■ **What is expected**:
Would you retype the whole listing verbatim, keeping pictures out of it?

■ **Dataset records**:

..........

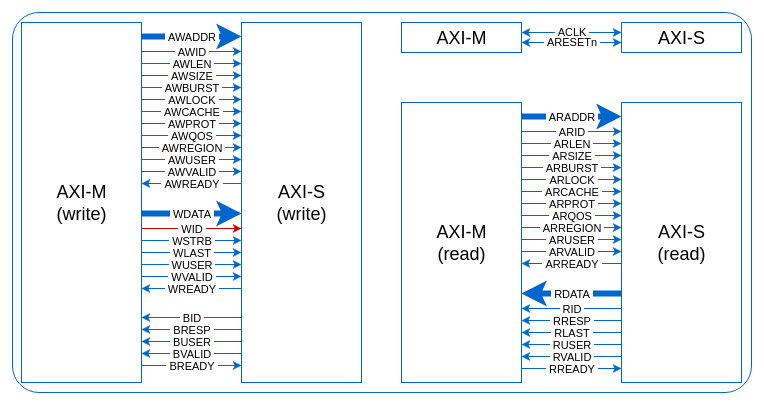
<!DOCTYPE html>
<html lang="en">
<head>
<meta charset="utf-8">
<title>AXI signals by channel</title>
<style>
:root { --line: #0066cc; --alert: #cc0000; --ink: #000; --paper: #fff; }
* { box-sizing: border-box; margin: 0; padding: 0; }
html, body { width: 764px; height: 405px; overflow: hidden; background: var(--paper); }
body { position: relative; color: var(--ink); font-family: "Liberation Sans", Arial, sans-serif; }
.frame { position: absolute; left: 12px; top: 12px; width: 740px; height: 381px; border: 1px solid var(--line); border-radius: 27px; }
.component { position: absolute; top: 22px; width: 121px; height: 361px; display: flex; align-items: center; justify-content: center; border: 1px solid var(--line); background: var(--paper); font-size: 18px; line-height: 22px; text-align: center; }
.write-manager { left: 21px; }
.write-subordinate { left: 241px; }
.manager { left: 401px; }
.subordinate { left: 621px; }
.global { height: 31px; }
.read { top: 102px; height: 281px; }
.channel { position: absolute; width: 100px; list-style: none; font-size: 11px; line-height: 12px; color: var(--line); }
.channel li { position: relative; display: flex; justify-content: center; height: 12px; }
.channel .bus { margin-bottom: 3px; }
.channel .alert { color: var(--alert); }
.channel svg { position: absolute; left: 0; top: 0; width: 100px; height: 12px; overflow: visible; }
.channel span { position: relative; padding: 0 3px; background: var(--paper); color: var(--ink); white-space: nowrap; }
.write-address { left: 142px; top: 31px; }
.write-data { left: 142px; top: 208px; }
.write-response { left: 142px; top: 312px; }
.clock-reset { left: 522px; top: 27px; }
.clock-reset li { height: 10px; line-height: 11px; }
.read-address { left: 522px; top: 111px; }
.read-data { left: 522px; top: 288px; }
.symbols { position: absolute; width: 0; height: 0; }
</style>
</head>
<body>
<svg class="symbols" aria-hidden="true">
  <defs>
    <polygon id="head" points="99,5.5 91,9.5 93,5.5 91,1.5" fill="currentColor" stroke="currentColor" stroke-width=".5"/>
    <g id="to">
      <line x1="0" y1="5.5" x2="94" y2="5.5" stroke="currentColor"/>
      <use href="#head"/>
    </g>
    <use id="from" href="#to" transform="matrix(-1 0 0 1 99 0)"/>
    <g id="both">
      <line x1="5" y1="5.5" x2="94" y2="5.5" stroke="currentColor"/>
      <use href="#head"/>
      <use href="#head" transform="matrix(-1 0 0 1 99 0)"/>
    </g>
    <g id="bus-to" fill="currentColor">
      <rect x="0" y="2.5" width="82" height="6"/>
      <polygon points="99.5,5.5 74,18.5 80,5.5 74,-7.5"/>
    </g>
    <use id="bus-from" href="#bus-to" transform="matrix(-1 0 0 1 99 0)"/>
  </defs>
</svg>

<div class="frame"></div>

<div class="component write-manager">AXI-M<br>(write)</div>
<div class="component write-subordinate">AXI-S<br>(write)</div>
<div class="component manager global">AXI-M</div>
<div class="component subordinate global">AXI-S</div>
<div class="component manager read">AXI-M<br>(read)</div>
<div class="component subordinate read">AXI-S<br>(read)</div>

<ul class="channel write-address">
  <li class="bus"><svg><use href="#bus-to"/></svg><span>AWADDR</span></li>
  <li><svg><use href="#to"/></svg><span>AWID</span></li>
  <li><svg><use href="#to"/></svg><span>AWLEN</span></li>
  <li><svg><use href="#to"/></svg><span>AWSIZE</span></li>
  <li><svg><use href="#to"/></svg><span>AWBURST</span></li>
  <li><svg><use href="#to"/></svg><span>AWLOCK</span></li>
  <li><svg><use href="#to"/></svg><span>AWCACHE</span></li>
  <li><svg><use href="#to"/></svg><span>AWPROT</span></li>
  <li><svg><use href="#to"/></svg><span>AWQOS</span></li>
  <li><svg><use href="#to"/></svg><span>AWREGION</span></li>
  <li><svg><use href="#to"/></svg><span>AWUSER</span></li>
  <li><svg><use href="#to"/></svg><span>AWVALID</span></li>
  <li><svg><use href="#from"/></svg><span>AWREADY</span></li>
</ul>

<ul class="channel write-data">
  <li class="bus"><svg><use href="#bus-to"/></svg><span>WDATA</span></li>
  <li class="alert"><svg><use href="#to"/></svg><span>WID</span></li>
  <li><svg><use href="#to"/></svg><span>WSTRB</span></li>
  <li><svg><use href="#to"/></svg><span>WLAST</span></li>
  <li><svg><use href="#to"/></svg><span>WUSER</span></li>
  <li><svg><use href="#to"/></svg><span>WVALID</span></li>
  <li><svg><use href="#from"/></svg><span>WREADY</span></li>
</ul>

<ul class="channel write-response">
  <li><svg><use href="#from"/></svg><span>BID</span></li>
  <li><svg><use href="#from"/></svg><span>BRESP</span></li>
  <li><svg><use href="#from"/></svg><span>BUSER</span></li>
  <li><svg><use href="#from"/></svg><span>BVALID</span></li>
  <li><svg><use href="#to"/></svg><span>BREADY</span></li>
</ul>

<ul class="channel clock-reset">
  <li><svg><use href="#both"/></svg><span>ACLK</span></li>
  <li><svg><use href="#both"/></svg><span>ARESETn</span></li>
</ul>

<ul class="channel read-address">
  <li class="bus"><svg><use href="#bus-to"/></svg><span>ARADDR</span></li>
  <li><svg><use href="#to"/></svg><span>ARID</span></li>
  <li><svg><use href="#to"/></svg><span>ARLEN</span></li>
  <li><svg><use href="#to"/></svg><span>ARSIZE</span></li>
  <li><svg><use href="#to"/></svg><span>ARBURST</span></li>
  <li><svg><use href="#to"/></svg><span>ARLOCK</span></li>
  <li><svg><use href="#to"/></svg><span>ARCACHE</span></li>
  <li><svg><use href="#to"/></svg><span>ARPROT</span></li>
  <li><svg><use href="#to"/></svg><span>ARQOS</span></li>
  <li><svg><use href="#to"/></svg><span>ARREGION</span></li>
  <li><svg><use href="#to"/></svg><span>ARUSER</span></li>
  <li><svg><use href="#to"/></svg><span>ARVALID</span></li>
  <li><svg><use href="#from"/></svg><span>ARREADY</span></li>
</ul>

<ul class="channel read-data">
  <li class="bus"><svg><use href="#bus-from"/></svg><span>RDATA</span></li>
  <li><svg><use href="#from"/></svg><span>RID</span></li>
  <li><svg><use href="#from"/></svg><span>RRESP</span></li>
  <li><svg><use href="#from"/></svg><span>RLAST</span></li>
  <li><svg><use href="#from"/></svg><span>RUSER</span></li>
  <li><svg><use href="#from"/></svg><span>RVALID</span></li>
  <li><svg><use href="#to"/></svg><span>RREADY</span></li>
</ul>
</body>
</html>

..........

■ **Response**:
<!DOCTYPE html>
<html lang="en">
<head>
<meta charset="utf-8">
<title>AXI signals by channel</title>
<style>
:root { --line: #0066cc; --alert: #cc0000; --ink: #000; --paper: #fff; }
* { box-sizing: border-box; margin: 0; padding: 0; }
html, body { width: 764px; height: 405px; overflow: hidden; background: var(--paper); }
body { position: relative; color: var(--ink); font-family: "Liberation Sans", Arial, sans-serif; }
.frame { position: absolute; left: 12px; top: 12px; width: 740px; height: 381px; border: 1px solid var(--line); border-radius: 27px; }
.component { position: absolute; top: 22px; width: 121px; height: 361px; display: flex; align-items: center; justify-content: center; border: 1px solid var(--line); background: var(--paper); font-size: 18px; line-height: 22px; text-align: center; }
.write-manager { left: 21px; }
.write-subordinate { left: 241px; }
.manager { left: 401px; }
.subordinate { left: 621px; }
.global { height: 31px; }
.read { top: 102px; height: 281px; }
.channel { position: absolute; width: 100px; list-style: none; font-size: 11px; line-height: 12px; color: var(--line); }
.channel li { position: relative; display: flex; justify-content: center; height: 12px; }
.channel .bus { margin-bottom: 3px; }
.channel .alert { color: var(--alert); }
.channel svg { position: absolute; left: 0; top: 0; width: 100px; height: 12px; overflow: visible; }
.channel span { position: relative; padding: 0 3px; background: var(--paper); color: var(--ink); white-space: nowrap; }
.write-address { left: 142px; top: 31px; }
.write-data { left: 142px; top: 208px; }
.write-response { left: 142px; top: 312px; }
.clock-reset { left: 522px; top: 27px; }
.clock-reset li { height: 10px; line-height: 11px; }
.read-address { left: 522px; top: 111px; }
.read-data { left: 522px; top: 288px; }
.symbols { position: absolute; width: 0; height: 0; }
</style>
</head>
<body>
<svg class="symbols" aria-hidden="true">
  <defs>
    <polygon id="head" points="99,5.5 91,9.5 93,5.5 91,1.5" fill="currentColor" stroke="currentColor" stroke-width=".5"/>
    <g id="to">
      <line x1="0" y1="5.5" x2="94" y2="5.5" stroke="currentColor"/>
      <use href="#head"/>
    </g>
    <use id="from" href="#to" transform="matrix(-1 0 0 1 99 0)"/>
    <g id="both">
      <line x1="5" y1="5.5" x2="94" y2="5.5" stroke="currentColor"/>
      <use href="#head"/>
      <use href="#head" transform="matrix(-1 0 0 1 99 0)"/>
    </g>
    <g id="bus-to" fill="currentColor">
      <rect x="0" y="2.5" width="82" height="6"/>
      <polygon points="99.5,5.5 74,18.5 80,5.5 74,-7.5"/>
    </g>
    <use id="bus-from" href="#bus-to" transform="matrix(-1 0 0 1 99 0)"/>
  </defs>
</svg>

<div class="frame"></div>

<div class="component write-manager">AXI-M<br>(write)</div>
<div class="component write-subordinate">AXI-S<br>(write)</div>
<div class="component manager global">AXI-M</div>
<div class="component subordinate global">AXI-S</div>
<div class="component manager read">AXI-M<br>(read)</div>
<div class="component subordinate read">AXI-S<br>(read)</div>

<ul class="channel write-address">
  <li class="bus"><svg><use href="#bus-to"/></svg><span>AWADDR</span></li>
  <li><svg><use href="#to"/></svg><span>AWID</span></li>
  <li><svg><use href="#to"/></svg><span>AWLEN</span></li>
  <li><svg><use href="#to"/></svg><span>AWSIZE</span></li>
  <li><svg><use href="#to"/></svg><span>AWBURST</span></li>
  <li><svg><use href="#to"/></svg><span>AWLOCK</span></li>
  <li><svg><use href="#to"/></svg><span>AWCACHE</span></li>
  <li><svg><use href="#to"/></svg><span>AWPROT</span></li>
  <li><svg><use href="#to"/></svg><span>AWQOS</span></li>
  <li><svg><use href="#to"/></svg><span>AWREGION</span></li>
  <li><svg><use href="#to"/></svg><span>AWUSER</span></li>
  <li><svg><use href="#to"/></svg><span>AWVALID</span></li>
  <li><svg><use href="#from"/></svg><span>AWREADY</span></li>
</ul>

<ul class="channel write-data">
  <li class="bus"><svg><use href="#bus-to"/></svg><span>WDATA</span></li>
  <li class="alert"><svg><use href="#to"/></svg><span>WID</span></li>
  <li><svg><use href="#to"/></svg><span>WSTRB</span></li>
  <li><svg><use href="#to"/></svg><span>WLAST</span></li>
  <li><svg><use href="#to"/></svg><span>WUSER</span></li>
  <li><svg><use href="#to"/></svg><span>WVALID</span></li>
  <li><svg><use href="#from"/></svg><span>WREADY</span></li>
</ul>

<ul class="channel write-response">
  <li><svg><use href="#from"/></svg><span>BID</span></li>
  <li><svg><use href="#from"/></svg><span>BRESP</span></li>
  <li><svg><use href="#from"/></svg><span>BUSER</span></li>
  <li><svg><use href="#from"/></svg><span>BVALID</span></li>
  <li><svg><use href="#to"/></svg><span>BREADY</span></li>
</ul>

<ul class="channel clock-reset">
  <li><svg><use href="#both"/></svg><span>ACLK</span></li>
  <li><svg><use href="#both"/></svg><span>ARESETn</span></li>
</ul>

<ul class="channel read-address">
  <li class="bus"><svg><use href="#bus-to"/></svg><span>ARADDR</span></li>
  <li><svg><use href="#to"/></svg><span>ARID</span></li>
  <li><svg><use href="#to"/></svg><span>ARLEN</span></li>
  <li><svg><use href="#to"/></svg><span>ARSIZE</span></li>
  <li><svg><use href="#to"/></svg><span>ARBURST</span></li>
  <li><svg><use href="#to"/></svg><span>ARLOCK</span></li>
  <li><svg><use href="#to"/></svg><span>ARCACHE</span></li>
  <li><svg><use href="#to"/></svg><span>ARPROT</span></li>
  <li><svg><use href="#to"/></svg><span>ARQOS</span></li>
  <li><svg><use href="#to"/></svg><span>ARREGION</span></li>
  <li><svg><use href="#to"/></svg><span>ARUSER</span></li>
  <li><svg><use href="#to"/></svg><span>ARVALID</span></li>
  <li><svg><use href="#from"/></svg><span>ARREADY</span></li>
</ul>

<ul class="channel read-data">
  <li class="bus"><svg><use href="#bus-from"/></svg><span>RDATA</span></li>
  <li><svg><use href="#from"/></svg><span>RID</span></li>
  <li><svg><use href="#from"/></svg><span>RRESP</span></li>
  <li><svg><use href="#from"/></svg><span>RLAST</span></li>
  <li><svg><use href="#from"/></svg><span>RUSER</span></li>
  <li><svg><use href="#from"/></svg><span>RVALID</span></li>
  <li><svg><use href="#to"/></svg><span>RREADY</span></li>
</ul>
</body>
</html>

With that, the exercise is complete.